New York’s nascent pot market will be closely watched by the entire industry and its investors, because the medical marijuana law passed last year is especially restrictive. For all the presumed demand for the drug, New York will require that all legal weed be sold in extract or pill form and only allow five companies to establish four dispensaries each. That puts millions of dollars in upfront costs on any would-be grower or dispensary.
As the Buffalo News points out, all these high costs are coming along without much guidance at all on the most important question: Price. Unlike in every other state to have legalized medical marijuana, New York will set retail prices by rule, and hasn’t done it yet.
“Without a doubt, the biggest challenge for any professional looking at this is the question on price,” pharmaceutical industry consultant Jody Miller told the News.
Defenders of the New York law say businesses might end up watching New York precisely because it is so cautious and limited. While the rules will certainly keep many startups out of the game, Crain’s reports that rules forcing New York to sell in pill or extract form will make it easier to develop standardized medical protocols around the drug, which will be necessary for any major regulatory standard to emerge.

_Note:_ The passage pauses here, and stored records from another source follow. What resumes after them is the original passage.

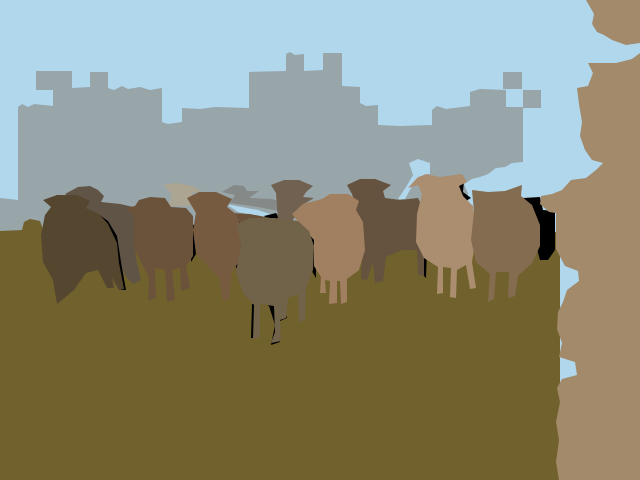
<!DOCTYPE html>
<html lang="en">
<head>
<meta charset="utf-8">
<title>Flock in a field</title>
<style>
:root {
  --sky: #b1d7ed;
  --haze: #98a5a9;
  --grass: #71622d;
  --trunk: #a28a6b;
  --shadow: #000000;
  --umber: #554630;
  --slate: #605446;
  --russet: #6b533b;
  --chestnut: #775b41;
  --olive: #71624a;
  --tan: #a08060;
  --cocoa: #65523f;
  --sand: #ab8e6f;
  --hazel: #846c50;
  --cream: #aca591;
  --taupe: #706150;
  --grey: #858a88;
}
html, body { margin: 0; padding: 0; }
body { width: 640px; height: 480px; overflow: hidden; background: var(--sky); }
svg { display: block; width: 640px; height: 480px; }
.sky { fill: var(--sky); }
.haze { fill: var(--haze); }
.grass { fill: var(--grass); }
.trunk { fill: var(--trunk); }
.shadow { fill: var(--shadow); }
.umber { fill: var(--umber); }
.slate { fill: var(--slate); }
.russet { fill: var(--russet); }
.chestnut { fill: var(--chestnut); }
.olive { fill: var(--olive); }
.tan { fill: var(--tan); }
.cocoa { fill: var(--cocoa); }
.sand { fill: var(--sand); }
.hazel { fill: var(--hazel); }
.cream { fill: var(--cream); }
.taupe { fill: var(--taupe); }
.grey { fill: var(--grey); }
</style>
</head>
<body>
<svg viewBox="0 0 640 480" role="img" aria-label="A flock of sheep standing in a field, with a hazy skyline behind and a tree trunk at the right">
  <rect class="sky" width="640" height="480"/>

  <g id="skyline" class="haze">
    <path d="M0 198L18 200V107L22 104L28 107L34 104L53 106V90H36V71H72V88L90 87V72H108V88L114 90L122 86L128 89L140 87L150 90L162 88V122L168 124L182 122V108L200 109L215 107L249 108V72L286 71V54L290 52L295 55L304 54V71L323 70V53H342V86L360 87V103L366 106L378 105V125L400 126L432 125V110L437 106L446 109L470 106V92L480 89L506 90V107H523V162L512 163L505 167L496 168L488 174L478 178L468 182V240H0Z"/>
    <rect x="503" y="72" width="19" height="17"/>
    <rect x="523" y="90" width="18" height="18"/>
  </g>
  <g id="sky-gaps" class="sky">
    <path d="M409 163L418 159L430 163V174L418 177L411 188L405 199H398L406 187L413 175Z"/>
    <path d="M228 204L262 211L272 216L240 212Z"/>
    <path d="M464 184L472 179L500 172L524 163L560 170V202L530 200L470 198Z"/>
  </g>

  <path id="field" class="grass" d="M0 231L22 230L24 222L30 219L40 221L44 232H560V480H0Z"/>

  <g id="back-row">
    <path class="haze" d="M222 199H280V226H236Z"/>
    <path class="sky" d="M226 204L258 210L276 216L268 219L238 212Z"/>
    <path class="cream" d="M163 185L176 183L192 186L202 191L192 193L190 206H168L172 194Z"/>
    <path class="grey" d="M222 192L234 185L244 186L247 191L259 191L249 198L272 199L292 206L284 212L258 207L230 203L235 195Z"/>
    <path class="shadow" d="M264 216L276 213L282 222H270Z"/>
    <path class="taupe" d="M271 185L284 180H299L313 186L306 192L303 197L314 198L304 204L292 221H278L276 193Z"/>
    <path class="russet" d="M232 213L250 214L276 219L262 226H238Z"/>
  </g>

  <g id="sheep-left">
    <path class="slate" d="M65 194L78 187L90 186L98 190L104 196L101 202L120 204L133 207L136 215L134 240L136 258L141 280L133 284L126 277L118 258L100 218L74 200Z"/>
    <path class="shadow" d="M98 214L108 221L117 236L121 262L126 290H121L114 274L108 250Z"/>
    <path class="umber" d="M43 200L57 195H77L90 201L86 208L99 214L108 224L117 243L119 263L124 289L119 290L112 278L114 288L107 288L98 270L86 273L74 290L57 304L53 280L43 262L41 235L45 215L51 207Z"/>
  </g>

  <g id="sheep-russet">
    <path class="shadow" d="M192 224L196 226L196 254L191 262Z"/>
    <path class="russet" d="M126 208L135 206L139 200L150 197L165 198L171 207L186 208L193 216V256L186 266L190 288L181 291L180 268L172 270L175 300L167 302L165 270L155 268L156 298L148 301L149 278L141 262L134 248V216Z"/>
  </g>

  <g id="sheep-chestnut">
    <path class="shadow" d="M236 220L242 224L243 258L239 272L234 264Z"/>
    <path class="chestnut" d="M187 198L199 192H216L232 199L227 207L236 214L242 230L240 260L232 272L229 299L223 301L219 278L206 264L196 254L193 230L196 213Z"/>
  </g>

  <g id="sheep-cocoa">
    <path class="shadow" d="M423 249L427 250L426 278L422 274Z"/>
    <path class="cocoa" d="M347 185L360 179H375L391 185L383 191L385 198L400 200L418 198L424 210V276L418 275L417 250L402 250L386 257L383 281L375 283L373 262L367 280L361 279L362 258L355 235V204L352 194Z"/>
  </g>

  <g id="sheep-tan">
    <path class="shadow" d="M310 228L316 242V278L310 268Z"/>
    <path class="tan" d="M292 214L303 204L322 199L330 194H348L359 201L356 210L363 222L365 250L359 270L347 279V302L341 304L340 281H337V303L329 304L330 281L325 280L326 293H320L321 277L314 266V240L303 228Z"/>
  </g>

  <g id="sheep-olive">
    <path class="shadow" d="M262 302L280 297L287 318L280 321L280 342L271 345L275 325L269 306ZM252 304L256 304L254 338H251Z"/>
    <path class="olive" d="M236 224L250 218H275L298 221L309 231L314 246L313 270L306 288L305 320L299 322L298 294L288 298L286 318L280 320L281 341L271 343L275 332L274 306L260 304L260 337L253 339L254 305L243 293L236 272L241 244Z"/>
  </g>

  <g id="sheep-right">
    <path class="shadow" d="M459 184L464 181L463 192L471 198L464 202L458 194ZM523 198L540 197L543 210L555 211V250L548 260L540 260L532 230Z"/>
    <path class="sand" d="M408 188L417 178L426 174L440 177L462 174L467 182L459 186L463 196L473 206L477 232L472 262L476 288L470 289L466 265L457 270L456 298L450 297L451 268L443 267V293L437 294L438 267L424 258L416 242L417 214L422 194L418 185Z"/>
    <path class="hazel" d="M472 190L488 192L505 191L522 185L521 196L532 205L540 225V246L532 263L518 276L515 296L508 298L509 272L496 272L494 299L488 302L490 274L476 262L471 240L474 212Z"/>
  </g>

  <path id="tree-trunk" class="trunk" d="M586 0H640V43L626 45L612 40L604 35L597 32L592 24L594 14ZM640 53L632 59L616 63H588L593 73L588 86L577 88L579 104L582 122L580 136L585 150L592 160L603 163L596 170L586 178L571 180L562 190L552 194L541 196L540 204L549 212L556 213V249L565 266L578 271L579 281L567 290L563 302L558 312L557 329L562 343L559 357L575 362L577 375L562 379L557 388L560 402L556 422L559 440L556 462L559 480H640Z"/>
</svg>
</body>
</html>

“New York’s law is without a doubt the most narrow and restrictive, but it’s zeroing in on the science,” said Josh Stanley, a Colorado medical marijuana leader who has recently moved to New York. He predicted a “biotech revolution” in that sense.